The best venues for students in the Bay Area


Chris Core

Moose Blood performing at The Bottom of The Hill in San Francisco.

Chris Core, Senior staff member

The Bay Area is home to some of the greatest musical talent of all time.

From Journey and Green Day to Sly and the Family Stone. The Bay is not only well known for its musical talent, it is also home to some amazing venues for the artists to perform.

Spread out from city to city there are plenty of venues for anyone to find a good live show in the area, but knowing which ones are some of the best is a more difficult challenge.

Focusing on the top venues in the area, number five, for students to check out, is Shoreline Amphitheater.

Shoreline Amphitheater is a must for any Bay Area venue list. Arguably the most popular venue for big named artists to come to there is not a show you cannot see at the venue.

Everything from Post Malone to Blink 182, the venue gives concert goers a wide range of genres to watch. Not only does it give amazing solo headliners it supplies amazing festivals as well.

The most notable festival at Shoreline is Vans Warped Tour. In its final year in 2018, Warped Tour in the Bay has always been housed at Shoreline adding onto its impressive artist track record.
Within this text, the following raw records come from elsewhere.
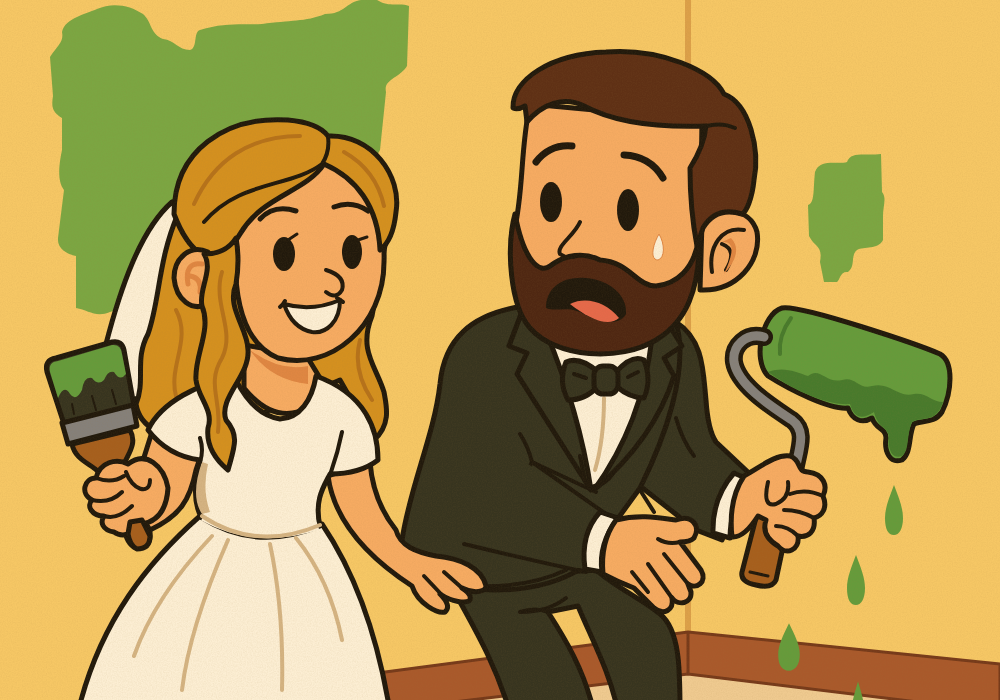
<!DOCTYPE html>
<html lang="en">
<head>
<meta charset="utf-8">
<title>Newlyweds painting a room</title>
<style>
:root {
  --wall: #f6c765; --wall-line: #dca049; --paint: #7ba642; --paint-wet: #659b3b; --paint-dark: #487a2c;
  --ink: #21190c; --skin: #f6ab62; --skin-shade: #df8642; --blonde: #d4901f; --blonde-dark: #b6721a;
  --brown: #5f3015; --beard: #4f2712; --suit: #37341f; --suit-dark: #292718;
  --dress: #fceed3; --dress-fold: #d4b382; --board: #a9592b; --board-line: #763a1a; --floor: #efca90;
  --wood: #a65f1d; --metal: #85807a; --tongue: #e5694a;
}
html, body { margin: 0; height: 100%; overflow: hidden; background: var(--wall); }
svg { display: block; width: 1000px; height: 700px; }
.o { stroke: var(--ink); stroke-width: 5; stroke-linejoin: round; stroke-linecap: round; }
.line { fill: none; stroke: var(--ink); stroke-width: 4; stroke-linecap: round; stroke-linejoin: round; }
.ink { fill: var(--ink); }
.skin { fill: var(--skin); }
.blonde { fill: var(--blonde); }
.suit { fill: var(--suit); }
.dress { fill: var(--dress); }
.paint { fill: var(--paint); }
.wet { fill: var(--paint-wet); }
.wood { fill: var(--wood); }
.fold { fill: none; stroke: var(--dress-fold); stroke-width: 4; stroke-linecap: round; }
.strand { fill: none; stroke: var(--blonde-dark); stroke-width: 4; stroke-linecap: round; }
.shade { fill: none; stroke: var(--skin-shade); stroke-width: 5; stroke-linecap: round; }
</style>
</head>
<body>
<svg viewBox="0 0 1000 700" role="img" aria-label="A smiling bride with a paintbrush and a worried groom with a paint roller in a half-painted room">
  <defs>
    <filter id="grain" x="0" y="0" width="100%" height="100%">
      <feTurbulence type="fractalNoise" baseFrequency="0.8" numOctaves="2" seed="4"/>
      <feColorMatrix values="0 0 0 0 0.35  0 0 0 0 0.2  0 0 0 0 0.05  0.5 0 0 0 -0.17"/>
    </filter>
    <path id="drop" d="M0-25C5-12 9-2 9 8C9 19 5 25 0 25C-6 25-9 19-9 8C-9-2-5-12 0-25Z"/>
  </defs>

  <g id="room">
    <rect width="1000" height="700" fill="var(--wall)"/>
    <path d="M688 0V632" stroke="var(--wall-line)" stroke-width="6"/>
    <path d="M380 700L688 662L1000 700Z" fill="var(--floor)"/>
    <path d="M370 674L688 632L1000 664V712L688 674L370 712Z" fill="var(--board)" stroke="var(--board-line)" stroke-width="3"/>
    <path d="M688 632V674" stroke="var(--board-line)" stroke-width="3"/>
  </g>

  <g id="wall-paint" class="paint">
    <path d="M50 57C58 45 64 42 62 32C65 18 86 14 97 9C112 2 130 5 143 14C152 22 150 34 163 39C175 40 178 50 190 50C198 48 193 32 200 30C225 22 244 25 262 24C290 20 305 22 325 14C345 14 346 2 361 0H377C390 8 400 2 409 6L407 66C400 78 383 79 386 92L380 150L330 240L110 312C96 318 88 310 76 308V256C66 254 57 248 58 238L64 190C56 180 60 160 62 150V118C53 112 51 108 53 96Z"/>
    <path d="M815 172C820 158 838 165 847 162C851 151 864 156 881 154L882 192C887 198 883 206 883 216V240C878 250 864 246 857 250C850 256 856 266 848 272C840 271 840 280 837 282H824L820 262C823 245 815 248 809 236L808 205C815 203 813 190 815 172Z"/>
  </g>

  <g id="drips" class="wet">
    <use href="#drop" x="894" y="510"/>
    <use href="#drop" x="856" y="580"/>
    <use href="#drop" transform="translate(789 647) scale(1.2 .95)"/>
    <use href="#drop" transform="translate(858 704) scale(.7 .9)"/>
  </g>

  <g id="groom">
    <g id="trousers">
      <path class="suit o" d="M448 580C472 625 492 655 510 712H594C584 670 566 640 548 612L578 606C592 640 610 672 618 712H680C680 670 680 630 660 614C640 598 620 590 596 570Z"/>
      <path class="line" d="M520 612Q548 612 566 598M520 612Q535 607 548 612"/>
    </g>

    <path id="far-sleeve" class="suit o" d="M676 322C704 340 703 372 706 400Q708 430 716 442L750 474L722 540L696 530L640 486L630 380Z"/>
    <path class="dress o" d="M734 473L752 481Q730 506 730 538L713 533Q712 498 734 473Z"/>

    <path id="jacket" class="suit o" d="M524 306C470 314 444 340 440 384C434 436 410 486 402 540C410 572 450 590 496 590C540 590 566 578 582 568L640 488C664 440 690 370 676 322Z"/>
    <path id="shirt" class="dress o" d="M548 338L590 488Q606 484 612 474C634 432 650 390 654 344Z"/>
    <path class="fold" d="M604 398Q604 440 595 470"/>
    <path id="lapel-left" class="suit o" d="M524 306L509 346L527 353L517 374L591 490C582 430 566 380 546 332Z"/>
    <path id="lapel-right" class="suit o" d="M666 320L682 346L664 358L674 376C660 420 632 458 594 490C630 440 646 390 652 338Z"/>
    <g id="bow-tie" class="suit o">
      <path d="M598 372Q580 356 566 362Q558 382 568 400Q586 400 598 386Z"/>
      <path d="M616 372Q632 354 644 360Q652 380 644 398Q630 398 616 386Z"/>
      <rect x="594" y="366" width="24" height="28" rx="9"/>
      <path class="line" d="M574 374L586 378M638 372L628 377"/>
    </g>
    <path class="line" d="M532 462L596 492M532 462Q522 480 516 500M532 462Q528 446 520 434M676 418Q682 440 694 456M580 456L584 476M640 490L654 512"/>
    <path id="near-sleeve" class="suit" d="M528 464L606 516Q586 534 588 570L474 544Z"/>
    <path class="line" d="M532 462L606 514M464 544Q530 560 586 572M450 584Q520 592 566 570"/>
    <path class="dress o" d="M600 512L618 518Q598 544 602 572L585 569Q580 534 600 512Z"/>
    <path id="near-hand" class="skin o" d="M616 520C640 514 660 518 676 520C692 514 701 526 694 538C690 542 684 542 680 542L701 570C708 582 696 590 688 584L691 592C692 604 678 606 672 598C674 610 664 616 654 608L634 588Q618 582 603 574Q600 542 616 520Z"/>
    <path class="line" d="M658 539Q668 545 680 542M664 554L688 584M648 564L672 598M632 572L648 592"/>

    <g id="groom-head">
      <path class="skin o" d="M702 222C716 206 750 206 757 232C762 262 736 292 700 290Z"/>
      <path class="line" d="M712 272C708 246 722 226 744 230M722 244Q738 250 726 270"/>
      <path d="M731 238Q744 252 724 274Q740 240 722 242Z" fill="var(--skin-shade)"/>
      <path class="skin o" d="M530 104C520 150 524 190 514 232C508 300 530 340 600 346C660 346 698 310 700 250L702 120Z"/>
      <path id="hair" class="o" fill="var(--brown)" d="M527 122L525 106Q518 110 513 108C512 80 550 54 606 52C660 48 712 70 724 94C750 104 760 150 754 180C752 200 746 212 742 214Q716 206 703 228L697 246C692 220 690 190 690 168Q704 146 706 126C650 128 610 120 584 106C564 96 542 104 527 122Z"/>
      <path class="line" d="M706 126Q722 122 735 128"/>
      <path id="beard" class="o" fill="var(--beard)" d="M515 214C506 248 510 306 530 328C556 358 620 362 656 340C686 322 700 290 699 238C694 270 676 284 656 286C636 286 630 262 600 260C584 252 566 254 550 266C540 274 524 262 515 214Z"/>
      <path id="mouth" class="ink" d="M546 308C546 288 562 276 586 278C612 280 628 298 626 314C620 326 600 324 580 312C566 306 556 312 546 308Z"/>
      <path d="M570 304C586 296 606 302 619 318C608 328 588 318 570 304Z" fill="var(--tongue)"/>
      <g class="ink">
        <ellipse cx="551" cy="202" rx="11" ry="20"/>
        <ellipse cx="628" cy="210" rx="11" ry="21"/>
      </g>
      <path class="line" stroke-width="8" style="stroke-width:7" d="M536 162Q550 144 572 146M624 155Q650 156 663 178"/>
      <path class="line" d="M580 222C574 236 556 246 560 254Q568 260 580 255"/>
      <path id="sweat" d="M659 234C665 244 665 258 658 260C650 260 652 246 659 234Z" fill="var(--dress)" stroke="var(--skin-shade)"/>
    </g>

    <g id="roller">
      <path class="wet o" d="M782 308C800 304 922 346 940 354C954 362 952 392 942 412C934 424 922 420 914 424C908 436 912 452 902 460C890 464 884 452 886 438C886 428 876 430 872 418C862 424 852 420 848 408C830 410 790 390 768 376C752 360 762 314 782 308Z"/>
      <path fill="var(--paint-dark)" d="M768 372C784 366 796 372 808 376C820 366 826 384 842 380C856 376 858 390 872 386C892 382 896 398 914 394C926 392 932 402 943 402C936 424 922 416 912 422C906 436 910 450 902 456C890 460 888 446 889 436C886 426 878 428 874 412C862 420 854 418 850 404C826 406 790 388 768 372Z"/>
      <path class="line" d="M791 318Q778 336 780 354" style="stroke:var(--paint-dark)"/>
      <path class="line" style="stroke-width:18" d="M764 337C746 332 732 346 734 362C738 386 774 408 792 420C808 432 798 450 794 476"/>
      <path class="line" style="stroke:var(--metal);stroke-width:9" d="M764 337C746 332 732 346 734 362C738 386 774 408 792 420C808 432 798 450 794 476"/>
      <path class="wood o" d="M758 510L790 514L776 580Q772 589 756 585Q740 582 742 572Z"/>
      <path class="line" d="M750 572L768 576" style="stroke-width:3"/>
    </g>
    <g id="roller-hand">
      <path class="skin o" d="M744 476C762 466 776 454 790 456C802 460 796 472 808 472C824 474 828 486 823 496C828 508 822 516 814 518C816 532 808 538 798 536C800 550 786 556 778 546C768 540 762 532 766 520L758 516Q744 538 732 537Q728 500 744 476Z"/>
      <path class="line" d="M768 482Q762 508 776 504Q790 498 788 482M790 494Q806 488 823 496M784 510Q800 510 814 518M776 526Q788 526 798 536"/>
    </g>
  </g>

  <g id="bride">
    <path id="veil" class="dress o" d="M172 202C140 230 120 290 106 344L128 400L178 392L190 230Z"/>
    <path id="back-hair" class="blonde o" d="M178 214C158 260 160 300 148 334C134 360 146 380 136 404C140 430 166 438 200 440L340 380L374 440C392 424 386 404 384 392C376 366 358 350 372 316L386 240L240 210Z"/>
    <path class="strand" d="M176 310C192 340 168 366 176 396M360 340Q352 370 372 400"/>
    <path id="neck" class="skin o" d="M244 345V388Q270 420 298 412Q324 404 320 378L306 355Z"/>
    <path d="M250 350Q280 372 308 366V384Q270 380 250 350Z" fill="var(--skin-shade)"/>

    <path id="left-arm" class="skin o" d="M152 432L140 470L120 486L150 530C180 516 190 500 196 470L206 440Z"/>
    <path id="right-arm" class="skin o" d="M328 476C334 520 366 556 412 586C418 604 438 614 445 612Q452 606 440 594C452 602 466 604 470 600Q472 594 462 588C474 594 486 592 486 586C482 568 460 558 436 556C416 552 400 546 396 530C380 510 372 488 370 462Z"/>
    <path class="line" d="M424 576L441 594M444 572L462 588"/>

    <path id="skirt" class="dress o" d="M200 516C150 560 100 620 78 712H390C380 650 360 580 322 524Z"/>
    <path id="bodice" class="dress o" d="M236 380C200 380 160 404 148 430Q168 456 200 460Q190 500 202 518Q256 552 320 526C314 500 324 486 330 474Q360 474 378 460C378 430 366 394 316 376C312 400 300 418 280 419C260 416 246 400 236 380Z"/>
    <path d="M202 462Q190 496 202 514L210 512Q202 490 208 464Z" fill="var(--dress-fold)"/>
    <path d="M203 517Q256 546 318 526" fill="none" stroke="var(--dress)" stroke-width="8"/>
    <path class="fold" d="M202 516Q256 552 320 525M212 536C180 570 150 610 134 656M228 540C206 590 188 640 182 690M270 544Q284 610 282 690M296 538Q330 580 342 640"/>
    <path class="line" d="M342 432Q338 452 331 472M200 438Q204 450 200 462"/>

    <g id="bride-head">
      <path class="skin o" d="M236 236C232 300 244 344 278 358C330 372 384 326 384 262C386 210 360 160 322 150C280 160 240 190 236 236Z"/>
      <path id="crown" class="blonde o" d="M174 214C174 150 226 116 288 120C310 122 322 128 328 136C372 134 402 176 396 212C394 232 388 244 380 250C378 206 356 178 324 164C306 192 262 196 240 234Q228 256 204 256Q186 246 174 214Z"/>
      <path class="line" d="M328 137Q330 152 322 164C290 188 240 180 204 222"/>
      <path class="strand" d="M300 136C250 136 214 160 194 204M344 152Q376 170 384 206"/>
      <path class="skin o" d="M208 252C190 244 174 258 174 278C176 300 192 312 208 304Z"/>
      <path class="shade" d="M202 264Q184 262 188 284M190 276Q202 278 200 292"/>
      <path id="front-lock" class="blonde o" d="M204 254C214 270 198 290 202 306C212 330 194 356 196 380C198 398 214 410 208 428C206 446 216 460 228 470C234 448 240 436 226 420C218 398 250 376 248 350C248 328 226 308 236 284Q240 260 236 238Q226 254 204 254Z"/>
      <path class="strand" d="M222 272C212 304 236 330 222 358C206 384 222 400 218 432"/>
      <g class="ink">
        <ellipse cx="284" cy="254" rx="11" ry="17"/>
        <ellipse cx="352" cy="252" rx="10" ry="17"/>
      </g>
      <path class="line" d="M288 240L297 234M358 240L367 237" style="stroke-width:3"/>
      <path class="line" style="stroke-width:5" d="M260 219Q274 204 296 211M334 207Q352 200 368 211"/>
      <path class="line" d="M326 270Q346 276 342 290Q336 300 326 292"/>
      <path class="dress o" style="stroke-width:4" d="M284 304Q312 312 340 300C340 322 326 334 312 332Q292 328 284 304Z"/>
      <path class="line" d="M280 307Q283 305 285 301M337 298Q341 300 343 302"/>
    </g>

    <g id="paintbrush">
      <path class="wood o" d="M72 444L130 430C140 448 120 460 122 476L150 532Q152 548 136 548Q126 544 124 526L104 480C98 464 76 464 72 444Z"/>
      <path class="o" fill="var(--suit)" d="M47 372Q44 360 56 358L112 342Q122 340 124 350L134 406L64 424Z"/>
      <path class="wet" d="M50 372Q48 362 58 361L112 345Q121 344 122 354L126 374Q120 382 114 372Q108 370 104 380Q98 386 92 378Q84 376 82 390Q76 402 70 394Q64 384 58 398Z"/>
      <path class="o" fill="var(--metal)" d="M62 423L133 405L137 426L68 444Z"/>
      <path class="line" d="M72 404L74 414M92 396L96 410M112 390L116 404" style="stroke-width:2"/>
    </g>
    <g id="brush-hand">
      <path class="skin o" d="M128 464C146 450 164 466 168 488Q166 520 142 524C136 534 122 538 114 532C102 530 100 522 104 516C92 516 86 506 92 500C80 494 84 478 96 478C100 462 116 458 128 464Z"/>
      <path class="line" d="M126 472C132 490 150 496 150 480M92 500Q110 504 122 492M104 516Q118 520 132 506M96 478Q112 484 124 476"/>
      <path class="wood o" d="M130 522L142 520L150 536Q150 549 137 549Q130 546 128 534Z"/>
    </g>
  </g>

  <rect id="paper-grain" width="1000" height="700" filter="url(#grain)" opacity=".35"/>
</svg>
</body>
</html>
The venue itself might not be the most beautiful thing to look at, but it makes up for it with the lineups it pulls in.

Located in Mountain View, your trip to the theater is led through a Google-owned complex cluttered with Google colored bikes letting you know you are close to your destination.

Seats up close range in price from $80 and up with the lawn directly behind it on a slanted hill always being around $25. Free parking in a giant dirt lot added on to the fairly priced tickets in the area making Shoreline a great destination for the popular band lover.

Moving on from big scale to medium, The Regency Ballroom in San Francisco is the fourth venue that music loving students should check out.

The Regency was built in 1909. It has a 35-foot high ceiling with extravagant turn of the century chandelier hanging from it.

The Regency does not score as many points when it comes to grabbing big name artists, but it makes up for it with appearance and  audience emersion.

The Regency is exactly as the title states, a ballroom. A giant floor full of band goers with a balcony seating others who do not wish to be down low with the rest of the attendees.

The major downside of the Regency and almost anything in San Francisco is parking. The Regency does not have its own garage and the closest is a few blocks down the street for a hefty price.

The best case is being one of the lucky few to find street parking but it’s a gamble and a hard bet to win. With tickets ranging between $25 to $45 it might be a gamble worth taking.

From one turn of the century venue to another, the Great American Music Hall is another ballroom style San Francisco venue built in 1907.

A smaller version of the Regency Ballroom, the Great American Music Hall offers a beautiful venue with its stunning ceiling design different  from any other venue in the area.

The Music Hall is the oldest nightclub in San Francisco but its age does not show. It offers a medium-sized ballroom with a balcony overlooking the very small stage.

The small stage makes it feel as if you are that much closer to the band and where the Regency fails, in busy San Francisco, the Music Hall comes out on top.

A parking garage across the street supplies low cost, easily accessible parking making it a rare occurrence in the San Francisco venue scene.

Easily parking and tickets going for only $20 to $40, the Great American Music Hall is a great contender for best venue in the area.

The second place venue might just be the most unique place on this list. Bottom of the Hill is a venue in San Francisco that is quite literally a house redone for concerts.

You walk in through the front door, the kitchen is now a bar, the front living room is where the stage sits and the back living room is where merchandise is sold. This setup not only makes it so you have a unique feeling at the show but you feel as if you are basically on stage with the band.

On top of the unique feeling, Bottom of the Hill also offers the lowest ticket price out of all the venues listed with each show between $10 to $20.

With that being said, it also lacks the big name artists and is a place you solely go to for small garage bands. However, that does not take away from the amazing experience that you feel in the venue. With great parking arrangements, being located in the middle of nowhere in San Francisco, it is tough to say you can have an experience like this anywhere else.

The top venue gives by far the most well-rounded experience you can have at a show.

Offering a medium sized hall with plenty of bands from Ziggy Marley, SOB and Yellow Card, The Ace of Spades is the Bay’s best venue for almost everyone.

Located in downtown Sacramento, The Ace of Spades offers a parking garage and decently priced tickets, with most going for $25 to $40. The Ace of Spades offers the best of everything a concert goer could ask for.